BEGIN Data section
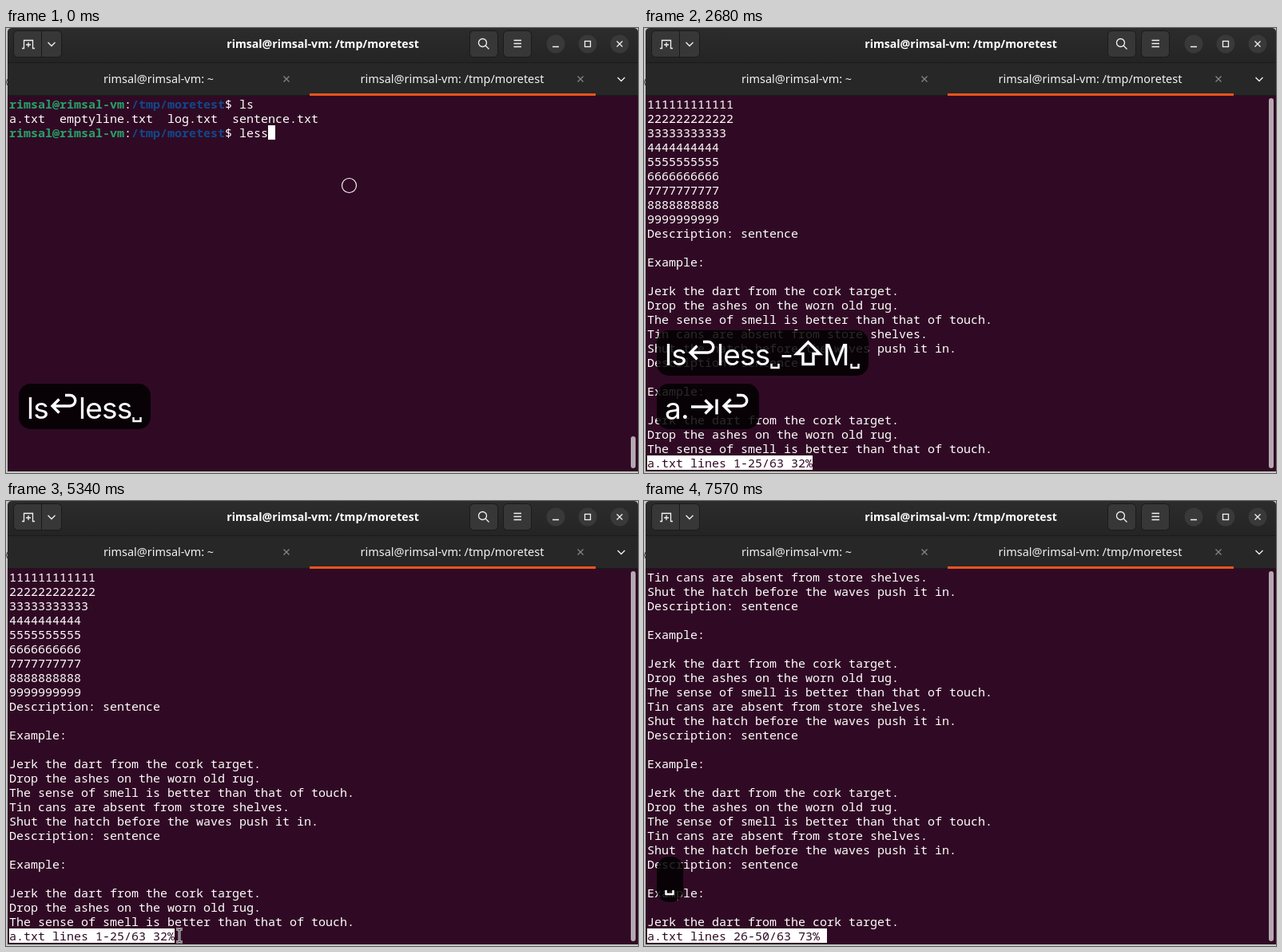
Recreate the animation shown at these times as an HTML page. Size 791 by 558 pixels, loop 8 s.

```html
<!DOCTYPE html>
<html lang="en">
<head>
<meta charset="utf-8">
<title>Terminal: less -M</title>
<style>
  html, body { margin: 0; width: 100%; height: 100%; overflow: hidden; background: #c4c8c2; }
  svg { display: block; width: 791px; height: 558px; }
  text { white-space: pre; }
  .ui { font: 14.45px "Noto Sans", "Open Sans", sans-serif; fill: #f2f2f2; text-anchor: middle; }
  .title { font-weight: 700; font-size: 14.1px; fill: #fff; }
  .mono { font: 15px "Noto Sans Mono", "DejaVu Sans Mono", monospace; fill: #fff; }
  .user { font-weight: 700; fill: #26a269; }
  .path { font-weight: 700; fill: #12488b; }
  .dark { fill: #300a24; }
  .btn { fill: #373737; stroke: #1a1a1a; }
  .icon { fill: none; stroke: #f2f2f2; stroke-width: 1.3; }
  .dim { stroke: #858585; }
  .key { font: 37px Inter, Roboto, sans-serif; letter-spacing: -.8px; fill: #fff; }
  .sym { fill: none; stroke: #fff; stroke-width: 3.4; }
  .thin { stroke-width: 2.4; }
</style>
</head>
<body>
<svg viewBox="0 0 791 558" xmlns="http://www.w3.org/2000/svg">
  <defs>
    <linearGradient id="bar" x2="0" y2="1">
      <stop offset="0" stop-color="#2c2c2c"/><stop offset="1" stop-color="#242424"/>
    </linearGradient>
    <path id="cross" d="M-3.500-3.500L3.500 3.500M3.500-3.500L-3.500 3.500"/>
    <path id="chevron" d="M-4.500-2L0 2.500 4.500-2"/>
    <path id="beam" d="M-4-8H-1Q0-8 0-7Q0-8 1-8H4M0-7V7M-4 8H-1Q0 8 0 7Q0 8 1 8H4"/>
  </defs>
  <path d="M2 64q-3 4 0 8" fill="none" stroke="#333"/>
  <path d="M2 556V6q0-6 6-6H785q6 0 6 6V556z" fill="#300a24"/>
  <path d="M2 44V6q0-6 6-6H785q6 0 6 6V44z" fill="url(#bar)"/>
  <rect x="2" y="43" width="789" height="42" fill="#1a1a1a"/>
  <rect x="2" y="44" width="789" height="40" fill="#272727"/>
  <rect x="380" y="82" width="358" height="3" fill="#e95420"/>

  <rect class="btn" x="9.5" y="3.5" width="60" height="33" rx="5"/>
  <path d="M44.500 4V36" stroke="#1a1a1a"/>
  <rect class="btn" x="580.5" y="3.5" width="35" height="33" rx="5"/>
  <rect class="btn" x="622.5" y="3.5" width="35" height="33" rx="5"/>
  <g fill="#393939">
    <circle cx="688" cy="20" r="11.500"/><circle cx="728" cy="20" r="11.500"/><circle cx="768" cy="20" r="11.500"/>
  </g>
  <g class="icon">
    <path d="M20 25.500H22.500V15.500H33.500V25.500H36M28 18V24M25 21H31"/>
    <circle cx="596.500" cy="18.500" r="5"/><path d="M600 22L604.500 26.500"/>
    <path d="M635.500 15.500H645M635.500 19.500H645M635.500 23.500H645M684 23.500H692"/>
    <rect x="724.500" y="16.500" width="7" height="7"/>
    <use href="#chevron" x="57" y="20"/><use href="#chevron" x="770" y="64"/>
    <use href="#cross" x="768" y="20"/>
    <g class="dim"><use href="#cross" x="351" y="64"/><use href="#cross" x="719" y="64"/></g>
  </g>
  <text class="ui title" x="396.5" y="25">rimsal@rimsal-vm: /tmp/moretest</text>
  <text class="ui" x="191" y="69">rimsal@rimsal-vm: ~</text>
  <text class="ui" x="558.5" y="69">rimsal@rimsal-vm: /tmp/moretest</text>

  <g id="shell"></g>
  <g id="pager"></g>
  <rect id="picked" x="211" y="536" width="567" height="18" fill="#fff"/>
  <rect id="cell" x="103" y="536" width="9" height="18" fill="#300a24"/>
  <rect id="cursor" width="9" height="18"/>
  <rect id="scroll" x="782" width="6" rx="3" fill="#b5a8b0"/>
  <circle id="ring" cx="429.5" cy="197.5" r="9" fill="none" stroke="#fff" stroke-width="1.1"/>
  <g id="keys"></g>
  <g id="pointer" fill="none">
    <use href="#beam" stroke="#fff" stroke-width="2.800"/><use href="#beam" stroke="#111"/>
  </g>
</svg>
<script>
const LOOP = 8000, TICK = 148.3;          // the picture changes once per tick
const OPEN = 14, NEXT = 51;               // ticks: pager opens, next page
const ROW = 18, COL = 9, PANEL_X = 16, PANEL_STEP = 67;

const $ = id => document.getElementById(id);
const clamp = v => Math.max(0, Math.min(1, v));
const ease = v => v * v * (3 - 2 * v);
const show = (el, on) => el.setAttribute('visibility', on ? 'visible' : 'hidden');
const set = (el, attrs) => { for (const k in attrs) el.setAttribute(k, attrs[k]); };
const colX = c => 4 + c * COL;
const rowY = r => 86 + r * ROW;
const line = (r, s, c = 0, cls = '') =>
  `<text class="mono ${cls}" x="${colX(c)}" y="${rowY(r) + 15}">${s}</text>`;

// Shell screen
const prompt = r => line(r, 'rimsal@rimsal-vm', 0, 'user') + line(r, ':', 16) +
  line(r, '/tmp/moretest', 17, 'path') + line(r, '$', 30);
$('shell').innerHTML = prompt(0) + line(0, 'ls', 32) +
  line(1, 'a.txt  emptyline.txt  log.txt  sentence.txt') +
  prompt(2) + line(2, '', 32);
const cmdText = $('shell').lastChild;

// File shown in the pager
const block = ['Description: sentence', '', 'Example:', '',
  'Jerk the dart from the cork target.', 'Drop the ashes on the worn old rug.',
  'The sense of smell is better than that of touch.',
  'Tin cans are absent from store shelves.', 'Shut the hatch before the waves push it in.'];
const fileLine = i => i < 9 ? String(i + 1).repeat(Math.max(10, Math.min(12, 13 - i)))
  : block[(i - 9) % block.length];

function page(first, status) {
  let out = '';
  for (let r = 0; r < 25; r++) out += line(r, fileLine(first + r));
  return `<g>${out}<rect x="4" y="${rowY(25)}" width="${status.length * COL}" height="18" fill="#fff"/>` +
    line(25, status, 0, 'dark') + '</g>';
}
const status = ['a.txt lines 1-25/63 32%', 'a.txt lines 26-50/63 73%'];
$('pager').innerHTML = page(0, status[0]) + page(25, status[1]);
const pages = [...$('pager').children];

// Key display: each key has a drawing, a width, the tick it is pressed and its echo
const key = (tick, s, width, echo = s) =>
  ({ tick, width, echo, art: `<text class="key" y="490">${s}</text>` });
const sym = (d, width, cls = '') => (tick, echo = '') =>
  ({ tick, width, echo, art: `<path class="sym ${cls}" d="${d}"/>` });
const enter = sym('M4 474H26A6.750 6.750 0 0 0 26 460.500H20M12.500 465.500L4 474L12.500 482.500', 37);
const space = sym('M1.500 488V493H10.500V488', 12, 'thin');
const tab = sym('M1 475H26M18.500 466.500L27 475L18.500 483.500M33 465.500V484.500', 38);
const shift = sym('M17.500 461L32 475.500H24V488.500H11V475.500H3Z', 36);

const panels = [
  { fadeEnd: 24, keys: [key(0, 'ls', 28, ''), enter(0), key(0, 'less', 67), space(0, ' '),
    key(1, '-', 18), shift(3), key(4, 'M', 34), space(5, ' ')] },
  { fadeEnd: 28, keys: [key(10, 'a', 20), key(11, '.', 12), tab(12, 'txt '), enter(OPEN)] },
  { fadeEnd: Infinity, keys: [space(NEXT)] }
];
for (const p of panels) {
  let x = PANEL_X + 10, art = '';
  for (const k of p.keys) {
    art += `<g transform="translate(${x} 0)">${k.art}</g>`;
    k.right = x += k.width;
  }
  p.g = document.createElementNS('http://www.w3.org/2000/svg', 'g');
  p.g.innerHTML =
    `<rect x="${PANEL_X}" y="446" height="57" rx="15" fill="#000" fill-opacity=".84"/>` + art;
  $('keys').append(p.g);
}

function drawPanel({ g, keys, fadeEnd }, n, lift) {
  const down = keys.filter(k => k.tick <= n);
  const opacity = clamp((fadeEnd - n) / 3);
  set(g, { opacity, transform: `translate(0 ${-lift})`, display: down.length ? 'inline' : 'none' });
  if (!down.length) return;
  set(g.firstChild, { width: down[down.length - 1].right + 11 - PANEL_X });
  keys.forEach((k, i) => set(g.children[i + 1], { display: k.tick <= n ? 'inline' : 'none' }));
}

// A typed space echoes one tick late
const echoed = n => panels.slice(0, 2).flatMap(p => p.keys)
  .filter(k => k.tick + (k.echo === ' ') <= n).map(k => k.echo).join('');

// Pointer strokes: start tick, end tick, end point
const strokes = [[19, 27, 106, 548], [30, 34, 217, 545], [37, 40, 268.5, 500], [43, 46, 356, 348]];
function pointerAt(n) {
  let x = 395, y = 238;
  for (const [from, to, toX, toY] of strokes) {
    const k = ease(clamp((n - from) / (to - from)));
    x += (toX - x) * k;
    y += (toY - y) * k;
  }
  return [x, y];
}

function draw(t) {
  const n = Math.floor((t + 10) / TICK);
  const less = n >= OPEN, second = n >= NEXT;
  const picked = n >= 37 && n < 42;
  const cmd = echoed(n);
  show($('shell'), !less);
  cmdText.textContent = cmd;
  show(pages[0], less && !second);
  show(pages[1], second);
  show($('picked'), picked);
  show($('cell'), n >= 27 && n < 36);
  show($('ring'), n < 1);

  // The cursor blinks every four ticks, starting afresh on a key press
  const idle = less ? n - (second ? NEXT : OPEN) : 0;
  show($('cursor'), Math.floor(idle / 4) % 2 === 0);
  set($('cursor'), {
    x: colX(less ? status[+second].length : 32 + cmd.length),
    y: rowY(less ? 25 : 2),
    fill: picked ? '#300a24' : '#fff'
  });
  set($('scroll'), less ? { y: 88, height: 464 } : { y: 512, height: 40 });

  panels.forEach((p, i) => drawPanel(p, n, i === 0 && n >= 10 ? PANEL_STEP : 0));
  show($('pointer'), n >= 19 && !second);
  set($('pointer'), { transform: `translate(${pointerAt(n)})` });
}

const start = performance.now();
(function tick() {
  draw((performance.now() - start) % LOOP);
  requestAnimationFrame(tick);
})();
</script>
</body>
</html>
```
END Data section
### What to produce
Every line in the listing above that mentions "panels" should be returned.

### Reply to the task
const panels = [
for (const p of panels) {
const echoed = n => panels.slice(0, 2).flatMap(p => p.keys)
  panels.forEach((p, i) => drawPanel(p, n, i === 0 && n >= 10 ? PANEL_STEP : 0));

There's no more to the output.